"""
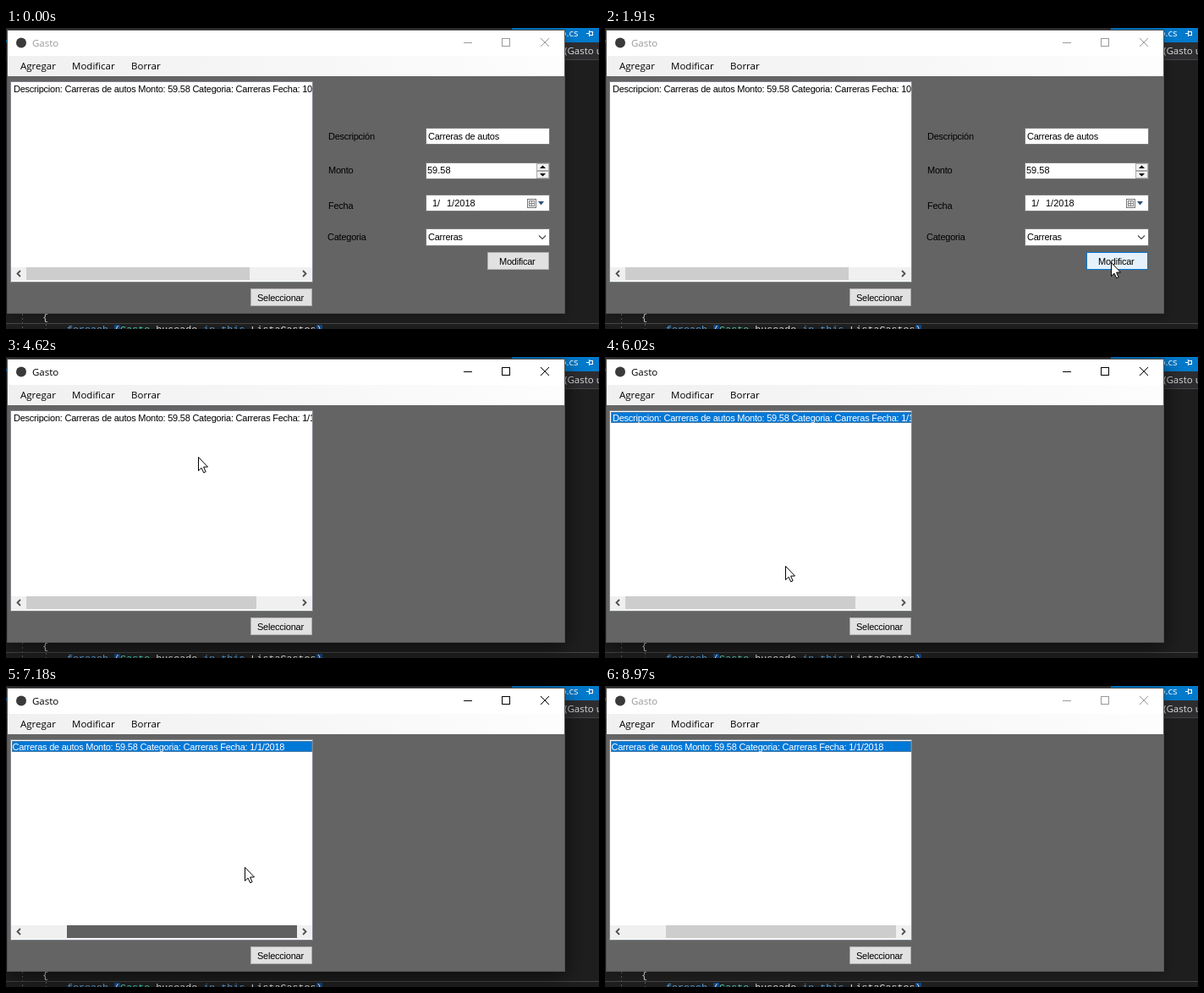
These frames come from a looping animation (701x356 px, 9050 ms). An HTML page with a canvas:

```html
<!DOCTYPE html>
<html lang="es">
<head>
<meta charset="utf-8">
<title>Gasto</title>
<style>
  html, body { margin: 0; width: 100%; height: 100%; overflow: hidden; background: #1e1e1e; }
  canvas { display: block; }
</style>
</head>
<body>
<canvas id="stage" width="701" height="356"></canvas>
<script>
const ctx = document.getElementById('stage').getContext('2d');
const LOOP = 9050;
const FORM = '11px "Liberation Sans", Arial, sans-serif';
const UI = '11.5px "Open Sans", "Noto Sans", sans-serif';
const CODE = '11.7px "Liberation Mono", monospace';

// Pointer moves: start, end, number of steps, evenly spaced waypoints
const MOVES = [
  [450, 1140, 10, [[672, 354], [660, 320], [634, 274], [620, 252]]],
  [1300, 1680, 6, [[620, 252], [612, 262], [598, 277]]],
  [3620, 3930, 5, [[598, 277], [450, 226], [312, 183]]],
  [4310, 4310, 1, [[312, 183], [313, 183]]],
  [4460, 4850, 6, [[313, 183], [227, 118], [128, 94]]],
  [5000, 5850, 12, [[128, 94], [136, 56], [150, 70], [180, 150], [212, 241]]],
  [6020, 6870, 12, [[212, 241], [215, 259], [222, 289], [245, 289], [276, 289]]],
  [6950, 7800, 12, [[276, 289], [282, 214], [281, 130], [277, 71]]],
  [7880, 7960, 2, [[277, 71], [347, 80]]],
  [8110, 8650, 8, [[347, 80], [440, 150], [560, 270], [598, 336]]]
];
const ACTIVATE = 2460, SAVED = 2610, SELECT = 5380, GRAB = 6440, RELEASE = 7400, LEAVE = 8970;

const clamp = (v, lo = 0, hi = 1) => Math.min(hi, Math.max(lo, v));
const ramp = (t, a, b) => clamp((t - a) / (b - a));
const inside = (p, x, y, w, h) => !!p && p[0] >= x && p[0] < x + w && p[1] >= y && p[1] < y + h;

function along(pts, u) {
  const f = u * (pts.length - 1);
  const i = Math.min(pts.length - 2, Math.floor(f));
  return pts[i].map((v, k) => Math.round(v + (pts[i + 1][k] - v) * (f - i)));
}

function pointerAt(t) {
  if (t >= LEAVE) return null;
  const move = MOVES.filter(m => t >= m[0]).pop();
  if (!move) return null;
  const [start, end, steps, pts] = move;
  const gap = steps > 1 ? (end - start) / (steps - 1) : 1;
  const step = Math.min(steps, Math.floor((t - start) / gap + 0.05) + 1);
  return along(pts, step / steps);
}

function rect(x, y, w, h, fill) {
  ctx.fillStyle = fill;
  ctx.fillRect(x, y, w, h);
}

function box(x, y, w, h, fill, edge) {
  rect(x, y, w, h, edge);
  rect(x + 1, y + 1, w - 2, h - 2, fill);
}

function text(str, x, y, font = FORM, color = '#000', spacing = 0) {
  ctx.font = font;
  ctx.letterSpacing = spacing + 'px';
  ctx.fillStyle = color;
  ctx.fillText(str, x, y);
}

const label = (str, x, y, color) => text(str, x, y, FORM, color, -0.24);

function line(pts, color, width = 1) {
  ctx.strokeStyle = color;
  ctx.lineWidth = width;
  ctx.beginPath();
  pts.forEach(([x, y]) => ctx.lineTo(x, y));
  ctx.stroke();
}

function shape(pts, fill) {
  ctx.beginPath();
  pts.forEach(([x, y]) => ctx.lineTo(x, y));
  ctx.closePath();
  ctx.fillStyle = fill;
  ctx.fill();
}

function button(str, x, y, tx, fill = '#e1e1e1', edge = '#adadad') {
  box(x, y, 73, 21, fill, edge);
  label(str, tx, y + 15);
}

function drawEditor() {
  rect(0, 0, 701, 356, '#1e1e1e');
  rect(0, 0, 701, 14, '#2d2d30');
  rect(598, 0, 103, 14, '#007acc');
  rect(0, 14, 701, 3, '#007acc');
  rect(0, 17, 701, 21, '#2d2d30');
  rect(0, 37, 701, 1, '#434346');
  text('RegistroDeGastoUI.cs', 42, 10, UI, '#d0d0d0');
  text('ModificacionGastoUI.cs', 208, 10, UI, '#d0d0d0');
  text('ModificacionGastoUI.cs [Design]', 382, 10, UI, '#d0d0d0');
  text('Repositorio.cs', 601, 10, UI, '#fff');
  text('(Gasto u', 660, 31, UI, '#dcdcdc');
  line([[686, 6.5], [689, 6.5]], '#fff');
  line([[689.5, 3], [689.5, 10]], '#fff');
  ctx.strokeRect(689.5, 4.5, 4, 4);

  ctx.setLineDash([2, 3]);
  line([[19.5, 338], [19.5, 356]], '#5a5a5a');
  line([[47.5, 350], [47.5, 356]], '#5a5a5a');
  ctx.setLineDash([]);
  text('{', 43, 346, CODE, '#dcdcdc');
  rect(0, 349, 701, 1, '#464646');
  rect(128, 351, 7, 5, '#0e4583');
  rect(367, 351, 7, 5, '#0e4583');
  let x = 72;
  const parts = [['foreach ', '#569cd6'], ['(', '#dcdcdc'], ['Gasto ', '#4ec9b0'],
    ['buscado ', '#dcdcdc'], ['in this', '#569cd6'], ['.ListaGastos)', '#dcdcdc']];
  for (const [str, color] of parts) {
    text(str, x, 360, CODE, color);
    x += ctx.measureText(str).width;
  }
}

function drawWindow(active) {
  ctx.save();
  ctx.shadowColor = active ? 'rgba(0,0,0,.6)' : 'rgba(0,0,0,.3)';
  ctx.shadowBlur = active ? 22 : 12;
  ctx.shadowOffsetY = active ? 5 : 2;
  rect(1, 2, 660, 336, '#555');
  ctx.restore();
  rect(2, 3, 658, 30, '#fff');
  const strip = ctx.createLinearGradient(2, 0, 660, 0);
  strip.addColorStop(0, '#f0f0f0');
  strip.addColorStop(1, '#fdfdfd');
  rect(2, 33, 658, 24, strip);
  rect(2, 57, 658, 280, '#646464');

  ctx.fillStyle = '#3a3a3a';
  ctx.beginPath();
  ctx.arc(18, 17.5, 6, 0, Math.PI * 2);
  ctx.fill();

  const ink = active ? '#000' : '#999';
  text('Gasto', 31, 22, UI, ink);
  line([[541, 17.5], [551, 17.5]], ink);
  ctx.strokeRect(586.5, 12.5, 9, 9);
  line([[632, 12], [642, 22]], ink);
  line([[642, 12], [632, 22]], ink);
  text('Agregar', 17, 49, UI);
  text('Modificar', 78, 49, UI);
  text('Borrar', 148, 49, UI);
}

function drawList(t, p) {
  const saved = t >= SAVED, selected = t >= SELECT;
  const grabbed = t >= GRAB && t < RELEASE;
  const scroll = t < GRAB ? 0 : t >= 6860 ? 1 : clamp((p[0] - 222) / 48);

  box(5, 63, 358, 238, '#fff', '#82878f');
  ctx.save();
  ctx.beginPath();
  ctx.rect(7, 65, 355, 218);
  ctx.clip();
  if (selected) {
    rect(7, 65, 355, 13, '#0078d7');
    ctx.setLineDash([1, 1]);
    ctx.strokeStyle = '#ff8728';
    ctx.lineWidth = 1;
    ctx.globalAlpha = 0.6;
    ctx.strokeRect(7.5, 65.5, 354, 12);
    ctx.globalAlpha = 1;
    ctx.setLineDash([]);
  }
  const date = saved ? '1/1/2018' : '10/2/2018';
  label('Descripcion: Carreras de autos Monto: 59.58 Categoria: Carreras Fecha: ' + date,
    9 - Math.round(62 * scroll), 76, selected ? '#fff' : '#000');
  ctx.restore();

  rect(6, 283, 356, 16, '#f0f0f0');
  line([[17, 287], [13.5, 290.5], [17, 294]], '#505050', 1.8);
  line([[351, 287], [354.5, 290.5], [351, 294]], '#505050', 1.8);
  const x = 24 + Math.round(48 * scroll), w = saved ? 272 : 264;
  const hover = inside(p, x, 283, w, 16);
  rect(x, 283, w, 15, grabbed ? '#606060' : hover ? '#a6a6a6' : '#cdcdcd');
}

function drawForm(t, p) {
  label('Descripción', 381, 132);
  label('Monto', 381, 172);
  label('Fecha', 381, 214);
  label('Categoria', 380, 251);

  box(496, 118, 147, 20, '#fff', '#7a7a7a');
  label('Carreras de autos', 499, 132);

  box(496, 159, 147, 20, '#fff', '#7a7a7a');
  text('59.58', 498, 172);
  box(627, 160, 15, 9, '#f0f0f0', '#acacac');
  box(627, 169, 15, 9, '#f0f0f0', '#acacac');
  shape([[631, 166], [634.5, 162.5], [638, 166]], '#000');
  shape([[631, 172], [634.5, 175.5], [638, 172]], '#000');

  box(496, 197, 147, 20, '#fff', '#7a7a7a');
  text('1/', 504, 211);
  text('1/2018', 521, 211);
  box(616, 202, 11, 11, '#f4f4f4', '#777');
  for (let i = 0; i < 3; i++) {
    rect(618, 204 + i * 3, 7, 1, '#8a8a8a');
    rect(618 + i * 3, 204, 1, 7, '#8a8a8a');
  }
  shape([[629, 205], [636, 205], [632.5, 209.5]], '#2f4f77');

  box(496, 237, 147, 21, '#fff', '#7a7a7a');
  const glow = ramp(t, 1040, 1140) * (1 - ramp(t, 1600, 1910));
  if (glow > 0) {
    ctx.globalAlpha = glow;
    box(496, 237, 147, 21, '#fff', '#171717');
    box(625, 237, 18, 21, '#e5f1fb', '#0078d7');
    ctx.globalAlpha = 1;
  }
  label('Carreras', 499, 251);
  line([[630, 245.5], [634, 249.5], [638, 245.5]], '#444', 1.1);

  const hover = inside(p, 569, 265, 73, 21);
  const look = !hover ? [] : t >= ACTIVATE ? ['#cce4f7', '#005499'] : ['#e5f1fb', '#0078d7'];
  button('Modificar', 569, 265, 583, ...look);
}

function drawPointer([x, y]) {
  ctx.save();
  ctx.translate(x + 0.5, y + 0.5);
  shape([[0, 0], [0, 16], [3.6, 12.7], [6.2, 18.3], [8.6, 17.2], [6.1, 11.6], [11, 11.5]], '#fff');
  ctx.strokeStyle = '#000';
  ctx.lineWidth = 1;
  ctx.stroke();
  ctx.restore();
}

function draw(t) {
  const p = pointerAt(t);
  drawEditor();
  drawWindow(t >= ACTIVATE && t < LEAVE);
  drawList(t, p);
  button('Seleccionar', 289, 308, 297);
  if (t < SAVED) drawForm(t, p);
  if (p) drawPointer(p);
}

const began = performance.now();
function tick() {
  draw((performance.now() - began) % LOOP);
  requestAnimationFrame(tick);
}
tick();
</script>
</body>
</html>
```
"""
EXERCISE OBJECTIVE - Search the entries for the word "strip" and copy every line that has it.

OUTPUT OF THE EXERCISE -
  const strip = ctx.createLinearGradient(2, 0, 660, 0);
  strip.addColorStop(0, '#f0f0f0');
  strip.addColorStop(1, '#fdfdfd');
  rect(2, 33, 658, 24, strip);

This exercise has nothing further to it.